**WHAT IS REQUIRED:** Using the data below, return every line that holds the word "patchy".

**EXTRACTED RECORDS:**
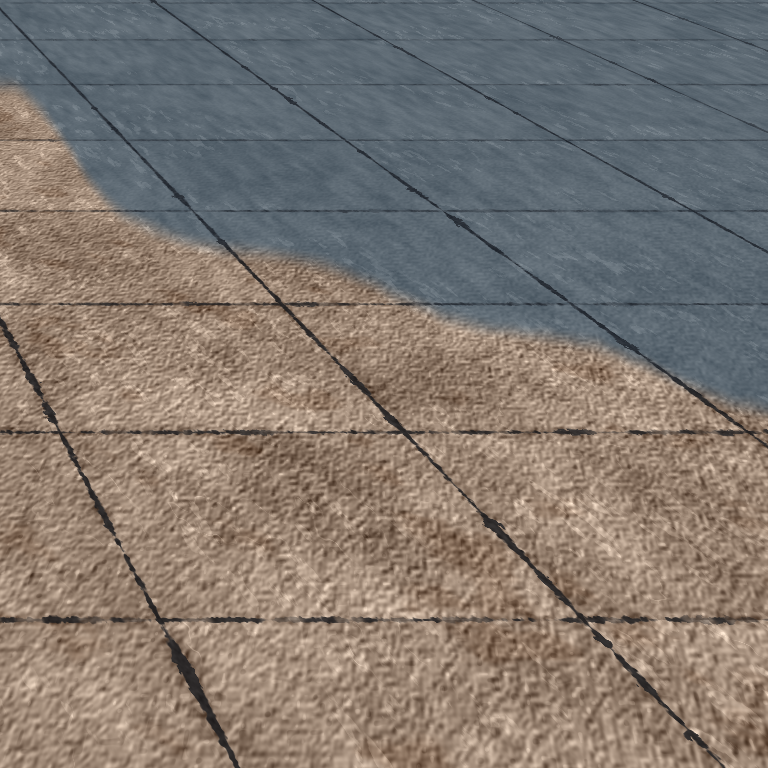
This texture is drawn by a three.js fragment shader. Its source:

```glsl
// Stone paving in perspective, warm sunlight in front and a soft blue shadow behind
#define VANISH vec2(-0.4805, 1.4914)
#define COLUMN_STEP 0.425
#define ROW_SCALE 5.605
#define FLOOR_ORIGIN vec2(1.247, 4.316)
#define JOINT_HALF vec2(0.0075, 0.0085)
#define GRAIN_FREQ vec2(235.0, 52.0)
#define EDGE_SOFT 0.0012
#define SUN_STONE vec3(0.61, 0.525, 0.455)
#define SHADE_STONE vec3(0.362, 0.41, 0.448)
#define JOINT_COLOR vec3(0.13, 0.125, 0.13)

varying vec2 vUv;

float hash(vec2 p) {
  return fract(sin(dot(p, vec2(127.1, 311.7))) * 43758.5);
}

float noise(vec2 p) {
  vec2 i = floor(p);
  vec2 f = fract(p);
  f = f * f * (3.0 - 2.0 * f);
  float low = mix(hash(i), hash(i + vec2(1.0, 0.0)), f.x);
  float high = mix(hash(i + vec2(0.0, 1.0)), hash(i + 1.0), f.x);
  return mix(low, high, f.y);
}

float fbm(vec2 p) {
  float sum = 0.0;
  float amp = 0.5;
  for (int k = 0; k < 5; k++) {
    sum += amp * noise(p);
    p = mat2(1.6, 1.2, -1.2, 1.6) * p + 7.3;
    amp *= 0.5;
  }
  return sum / 0.97;
}

// Height of the shadow's front edge across the canvas
float shadowEdge(float x) {
  float slope = 0.768 - 0.295 * x;
  float shoulder = 0.118 * (1.0 - smoothstep(0.01, 0.165, x));
  return slope + shoulder + 0.01 * sin(17.5 * (x - 0.69));
}

void main() {
  // Project the canvas onto the floor, one unit per slab
  float drop = VANISH.y - vUv.y;
  vec2 ground = vec2((vUv.x - VANISH.x) / (drop * COLUMN_STEP), ROW_SCALE / drop);
  ground -= FLOOR_ORIGIN;
  vec2 footprint = EDGE_SOFT * vec2(1.3 / (COLUMN_STEP * drop), ROW_SCALE / (drop * drop));
  float nearness = smoothstep(0.45, 1.0, drop);

  // Each slab gets its own stains and brightness
  vec2 slab = floor(ground);
  float slabTone = hash(slab + 3.7) - 0.5;
  vec2 stone = ground + 17.0 * vec2(hash(slab), hash(slab + 9.2));

  // Sun and shadow
  float wobble = 0.005 * (noise(vUv * 45.0) - 0.5);
  float shade = smoothstep(-0.017, 0.017, vUv.y - shadowEdge(vUv.x) + wobble);

  // Pebbled grain without shear, lit from one side
  vec2 grainPos = vec2((vUv.x - 0.5) / drop, ROW_SCALE / drop) * GRAIN_FREQ;
  float grain = noise(grainPos) - noise(grainPos + vec2(0.6, -0.6));
  grain += 0.6 * (noise(grainPos * 0.55 + 3.0) - noise(grainPos * 0.55 + vec2(3.5, 2.5)));
  float pits = smoothstep(0.72, 0.9, noise(grainPos * 0.6 + 60.0));
  float glints = smoothstep(0.8, 0.95, noise(grainPos * 0.7 + 90.0));

  // Broad stains, brown blots, and pale scrapes running away from the viewer
  float stain = fbm(stone * vec2(3.2, 2.4)) - 0.5;
  float blot = smoothstep(0.6, 0.76, fbm(stone * vec2(6.0, 5.0) + 31.0));
  float streak = fbm(stone * vec2(24.0, 7.0)) - 0.5;
  float patchy = smoothstep(0.4, 0.65, noise(stone * 3.0 + 5.0));
  float scrape = smoothstep(0.11, 0.2, fbm(stone * vec2(32.0, 9.0) + 50.0) - 0.5) * patchy;
  float vein = abs(fbm(stone * vec2(5.0, 2.4) + 12.0) - 0.5);
  float crack = 1.0 - smoothstep(0.0, 0.009, vein);
  crack *= smoothstep(0.5, 0.7, noise(stone * 2.3 + 40.0)) * noise(grainPos * 0.3);

  // Crumbled joints: fine chips, broken stretches and scattered tufts
  vec2 toJoint = abs(fract(ground + 0.5) - 0.5);
  vec2 chipPos = ground * vec2(75.0, 38.0);
  float chips = 0.6 * noise(chipPos) + 0.4 * noise(chipPos * 2.3 + 4.0);
  vec2 ragged = toJoint + (chips - 0.5) * vec2(0.015, 0.024) * nearness;
  vec2 wear = vec2(noise(ground * vec2(1.0, 9.0)), noise(ground * vec2(11.0, 1.0) + 8.0));
  vec2 halfWidth = JOINT_HALF * (0.55 + 0.9 * wear);
  float tuft = smoothstep(0.72, 0.92, noise(ground * vec2(15.0, 11.0)));
  halfWidth += 0.022 * tuft * smoothstep(0.35, 0.7, chips);
  vec2 joint = 1.0 - smoothstep(halfWidth - footprint, halfWidth + footprint, ragged);
  float faded = smoothstep(2.5, 4.0, ground.x);
  joint.x *= 1.0 - 0.5 * faded * noise(ground * vec2(1.0, 4.0));
  float broken = smoothstep(0.2, 0.55, noise(ground * vec2(28.0, 1.0) + 20.0));
  joint.y *= mix(0.6, 0.95, nearness) * mix(0.45, 1.0, broken);
  float gap = max(joint.x, joint.y);

  // Soil and pale crumbs beside the joints
  float nearJoint = min(toJoint.x, toJoint.y);
  float beside = 1.0 - smoothstep(0.0, 0.06, nearJoint);
  float soil = beside * smoothstep(0.42, 0.7, fbm(ground * vec2(14.0, 10.0)));
  float crumbs = beside * smoothstep(0.68, 0.85, noise(chipPos * 0.9 + 70.0)) * nearness;

  // Sunlit and shaded versions of the same surface
  float wornTone = 1.7 * stain + 0.25 * slabTone - 0.5 * blot - 0.9 * soil + 0.6 * crumbs;
  float relief = 1.6 * grain - 0.55 * pits + 0.65 * glints;
  float sunTone = wornTone + 1.3 * streak + relief * mix(0.55, 1.0, nearness);
  sunTone += 0.75 * scrape + 0.9 * crack;
  vec3 sunlit = SUN_STONE + sunTone * vec3(0.15, 0.148, 0.142);
  sunlit -= blot * vec3(0.0, 0.012, 0.02);
  float shadeTone = 0.35 * wornTone + 0.3 * relief * nearness + 0.55 * scrape + 1.1 * streak;
  vec3 shaded = SHADE_STONE + shadeTone * vec3(0.115, 0.11, 0.105);

  vec3 color = mix(sunlit, shaded, shade);
  vec3 jointTint = JOINT_COLOR + shade * vec3(0.0, 0.025, 0.05);
  jointTint += 0.12 * (chips - 0.4);
  color = mix(color, jointTint, gap * 0.92);
  gl_FragColor = vec4(clamp(color, 0.0, 1.0), 1.0);
}
```
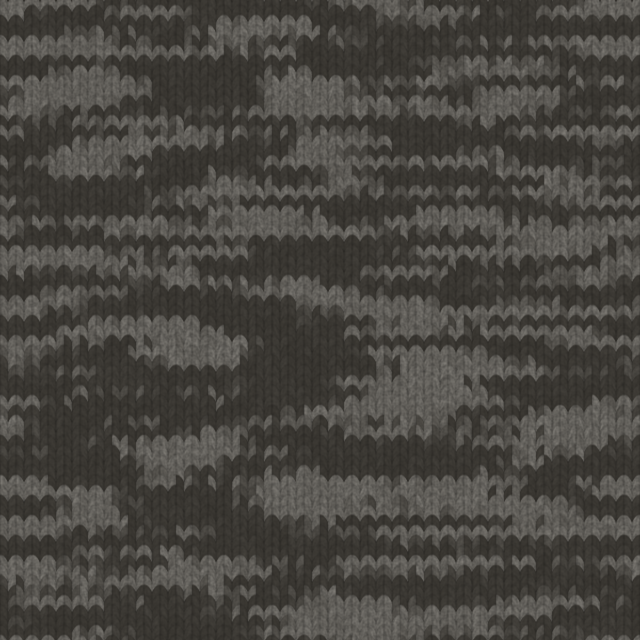
Give the GLSL for this texture, as a WebGL 1 fragment shader.

```glsl
precision highp float;
// Charcoal stockinette knit with heathered, horizontally streaked yarn.
uniform vec2 u_resolution;

const vec2 STITCHES = vec2(40.0, 64.0);    // columns and rows
const float SLANT = 0.72;                  // rise of a leg, in rows
const float ROUNDING = 0.22;               // curve of the leg ends, in rows
const vec2 SOFTNESS = vec2(0.10, 0.13);    // blend across legs and rows
const vec2 STREAK_CELLS = vec2(5.0, 32.0); // single-row yarn streaks
const vec2 PATCH_CELLS = vec2(4.0, 16.0);  // bands several rows tall
const float LEG_JITTER = 0.24;             // stray legs at streak ends
const float LIGHT_BIAS = -0.035;           // raise for more light yarn
const float FIBRE = 0.20;                  // strength of the fibre grain
const float GROOVE = 0.20;                 // darkness between legs
const vec3 DARK_YARN = vec3(0.228, 0.217, 0.197);
const vec3 LIGHT_YARN = vec3(0.390, 0.380, 0.360);

float hash(vec2 p) {
  vec3 q = fract(p.xyx * vec3(0.1031, 0.1030, 0.0973));
  q += dot(q, q.yzx + 33.33);
  return fract((q.x + q.y) * q.z);
}

float cornerSlope(vec2 cell, vec2 offset, vec2 period, float seed) {
  float angle = 6.2832 * hash(mod(cell, period) + seed);
  return dot(vec2(cos(angle), sin(angle)), offset);
}

// Gradient noise that repeats after period cells.
float gradientNoise(vec2 p, vec2 period, float seed) {
  vec2 i = floor(p);
  vec2 f = fract(p);
  vec2 e = vec2(1.0, 0.0);
  vec2 u = f * f * f * (f * (f * 6.0 - 15.0) + 10.0);
  float low = mix(cornerSlope(i, f, period, seed),
                  cornerSlope(i + e.xy, f - e.xy, period, seed), u.x);
  float high = mix(cornerSlope(i + e.yx, f - e.yx, period, seed),
                   cornerSlope(i + e.xx, f - e.xx, period, seed), u.x);
  return mix(low, high, u.y);
}

// Lightness of the yarn in one leg of one stitch.
float yarnTone(vec2 leg) {
  vec2 legs = STITCHES * vec2(2.0, 1.0);
  leg = mod(leg, legs);
  vec2 at = (leg + 0.5) / legs;
  float streak = gradientNoise(at * STREAK_CELLS, STREAK_CELLS, 17.0);
  float band = gradientNoise(at * PATCH_CELLS, PATCH_CELLS, 71.0);
  float stray = hash(leg + 131.0) - 0.5;
  float column = hash(vec2(leg.x, 211.0)) - 0.5;
  float level = streak + 0.7 * band + LEG_JITTER * stray + 0.10 * column;
  float light = smoothstep(-0.10, 0.16, level + LIGHT_BIAS);
  return light * (0.88 + 0.24 * hash(leg + 307.0)) + 0.14 * stray;
}

void main() {
  vec2 p = gl_FragCoord.xy / u_resolution * STITCHES;

  // Bend rows into chevrons with rounded leg ends.
  float side = abs(fract(p.x) - 0.5) * 2.0;
  float across = fract(p.x * 2.0) * 2.0 - 1.0;
  float along = p.y - SLANT * side + ROUNDING * across * across;

  // Blend the four nearest legs for smooth edges.
  vec2 grid = vec2(p.x * 2.0, along) - 0.5;
  vec2 base = floor(grid);
  vec2 blend = smoothstep(0.5 - SOFTNESS, 0.5 + SOFTNESS, fract(grid));
  float tone = mix(
    mix(yarnTone(base), yarnTone(base + vec2(1.0, 0.0)), blend.x),
    mix(yarnTone(base + vec2(0.0, 1.0)), yarnTone(base + 1.0), blend.x),
    blend.y);

  // Fibres follow the legs; a finer grain adds fuzz.
  vec2 fibreCells = vec2(5.0, 2.0);
  vec2 fuzzCells = vec2(6.0, 4.0);
  float fibre = gradientNoise(vec2(p.x, along) * fibreCells,
                              STITCHES * fibreCells, 19.0);
  fibre += 0.7 * gradientNoise(p * fuzzCells, STITCHES * fuzzCells, 53.0);

  // Grooves at leg sides, with a softer dip at each row join.
  float sideGroove = across * across * across * across;
  float end = abs(fract(along) - 0.5) * 2.0;
  float shade = 1.03 - GROOVE * sideGroove - 0.10 * end * end * end;
  shade += FIBRE * fibre * (0.55 + 0.45 * tone);

  vec3 colour = mix(DARK_YARN, LIGHT_YARN, tone) * shade;
  gl_FragColor = vec4(clamp(colour, 0.0, 1.0), 1.0);
}
```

**RESPONSE BELOW:**
  float patchy = smoothstep(0.4, 0.65, noise(stone * 3.0 + 5.0));
  float scrape = smoothstep(0.11, 0.2, fbm(stone * vec2(32.0, 9.0) + 50.0) - 0.5) * patchy;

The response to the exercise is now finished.